*** Information supplied ***
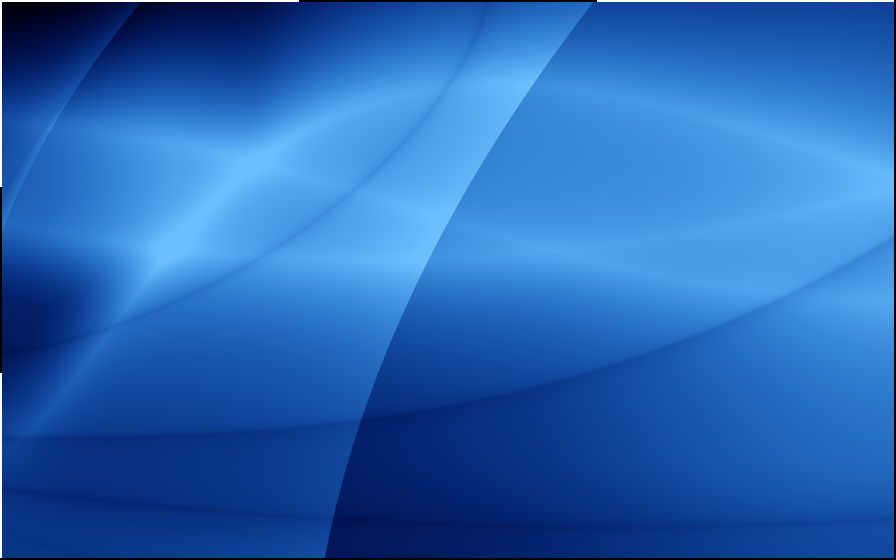
Reproduce this background procedurally as a Shadertoy shader.

```glsl
// Three overlapping blue glass panels with curved edges, crossed by soft ridges of light.
// One brightness field is built from crest curves, panel shading and dark creases,
// then turned into colour by a power curve for each channel, inside a hairline frame.

const vec3 TINT = vec3(0.42, 0.75, 1.0);      // brightest colour
const vec3 TINT_POWER = vec3(3.7, 2.0, 1.0);  // falloff of each channel
const float PLATEAU = 0.85;                   // brightness between the ridges
const float PLATEAU_LEFT = 0.68;
const float FLOOR_MID = 0.46;                 // brightness far below the ridges
const float FLOOR_NEAR = 0.39;
const float FLOOR_FAR = 0.69;
const float LOWER_FADE = 5.0;
const float FADE_SOFTNESS = 0.04;
const float EDGE_GLOW = 0.11;
const float CREASE_WIDTH = 0.005;
const vec2 FRAME = vec2(0.00195, 0.00313);    // hairline frame, share of the canvas

// Panel edges: x position at height y
float mainEdge(float y) { return 0.362 + y * (0.1187 + 0.1833 * y); }
float leftEdge(float y) {
    float t = y - 0.577;
    return t * (0.231 + 0.344 * t);
}

// Light ridges: height at x
float crestCurve(float x) {
    float rise = 0.86 - 0.66 * exp(-pow(x / 0.225, 1.6));
    return rise - 0.57 * pow(max(x - 0.54, 0.0), 1.5);
}
float fallingCurve(float x) { return 0.625 - 0.18 * tanh(2.8 * (x - 0.465)); }
float risingCurve(float x) { return 0.538 + 0.37 * (x - 0.42) * (x - 0.42); }

float softMax(float a, float b) {
    float d = a - b;
    return 0.5 * (a + b + sqrt(d * d + 0.001));
}

// Distance past a ridge, starting gently
float softPast(float d) {
    d = max(d, 0.0);
    return d * d / (d + FADE_SOFTNESS);
}

float glow(float d, float width) { return exp(-abs(d) / width); }

// Thin dark line with a soft shadow around it
float crease(float d) {
    return 0.5 * glow(d, CREASE_WIDTH) + 0.5 * glow(d, 5.0 * CREASE_WIDTH);
}

// Signed distance to the steep arc at upper left
float steepArc(vec2 p) {
    vec2 q = abs(p - vec2(-0.05, 1.05)) / vec2(0.6, 0.69);
    return 0.4 * (pow(q.x, 1.65) + pow(q.y, 1.65) - 1.0);
}

// Light shared by all panels; floorLevel is the value far below the ridges
float ridgeLight(vec2 p, float floorLevel) {
    float crest = crestCurve(p.x);
    float falling = fallingCurve(p.x);
    float rising = risingCurve(p.x);
    float upper = softMax(crest, falling);
    float lower = -softMax(-falling, -rising);

    float plateau = mix(PLATEAU_LEFT, PLATEAU, smoothstep(0.0, 0.2, p.x));
    plateau += 0.06 * smoothstep(0.7, 1.0, p.x);
    float light = mix(floorLevel, plateau, exp(-LOWER_FADE * softPast(lower - p.y)));
    light -= (2.9 - 1.7 * p.x) * softPast(p.y - upper);

    // Dark pocket between the left slope and the rising ridge
    light -= 0.2 * smoothstep(0.0, 0.2, p.y - crest)
                 * smoothstep(0.0, 0.15, rising - p.y);

    float spread = smoothstep(0.15, 0.5, p.x);
    light += mix(0.15, 0.05, spread) * glow(p.y - crest, mix(0.09, 0.05, spread));
    light += 0.05 * glow(p.y - falling, 0.05);
    light += 0.05 * glow(p.y - rising, 0.05);
    return light;
}

void mainImage(out vec4 fragColor, in vec2 fragCoord) {
    vec2 p = fragCoord / iResolution.xy;
    float edgeSoft = 0.8 / iResolution.x;
    float fromMain = p.x - mainEdge(p.y);
    float fromLeft = p.x - leftEdge(p.y);
    float rightMask = smoothstep(-edgeSoft, edgeSoft, fromMain);
    float leftMask = 1.0 - smoothstep(-edgeSoft, edgeSoft, fromLeft);

    // Middle panel: bright along the main edge, shaded by the left one
    float middle = ridgeLight(p, FLOOR_MID);
    middle += EDGE_GLOW * glow(min(fromMain, 0.0), 0.13);
    middle -= 0.16 * glow(max(fromLeft, 0.0), 0.06) * smoothstep(0.7, 1.0, p.y);
    middle -= 0.07 * crease(steepArc(p));

    // Right panel: dark near its edge, opening to a lighter far side
    float farLevel = mix(FLOOR_NEAR, FLOOR_FAR, smoothstep(0.38, 1.0, p.x));
    float right = ridgeLight(p, farLevel);
    right -= 0.04 * glow(max(fromMain, 0.0), 0.08);
    right -= 0.1 * p.x * (1.0 - smoothstep(0.0, 0.2, p.y));

    // Left panel: dim, with a lit rim and a fine inner crease
    float left = ridgeLight(p, FLOOR_MID) - 0.14;
    left += 0.23 * glow(min(fromLeft, 0.0), 0.04);
    float rimHeight = p.y - 0.667;
    left -= 0.06 * crease(p.x - 0.01 - rimHeight * (0.3 + 0.7 * rimHeight));

    float light = mix(middle, right, rightMask);
    light = mix(light, left, leftMask);

    // Long sweeping arcs across the lower half
    float sweep = p.y - 0.217 - 0.36 * pow(p.x, 2.7);
    float base = p.y - 0.058 - 0.15 * (p.x - 0.68) * (p.x - 0.68);
    float corner = p.y - 0.052 + 0.5 * p.x;
    light -= 0.07 * crease(sweep) + 0.06 * crease(base) + 0.03 * crease(corner);
    light -= 0.05 * smoothstep(0.01, -0.01, sweep) * glow(min(sweep, 0.0), 0.15);
    light += 0.05 * smoothstep(0.0, -0.08, base) * (1.0 - rightMask);
    vec3 color = TINT * pow(vec3(clamp(light, 0.0, 1.0)), TINT_POWER);

    // Frame: dark right and bottom; light top and left with a dark middle third
    vec2 thirds = step(1.0 / 6.0, abs(p - 0.5));
    color = mix(color, vec3(thirds.x), step(1.0 - FRAME.y, p.y));
    color = mix(color, vec3(thirds.y), step(p.x, FRAME.x));
    float darkSide = max(step(1.0 - FRAME.x, p.x), step(p.y, FRAME.y));
    fragColor = vec4(color * (1.0 - darkSide), 1.0);
}
```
*** End of Information supplied ***
**Work task:**
The string "mainEdge" may appear in lines of the entries above. Say how many such lines there are, as a number only.

**Solution below:**
2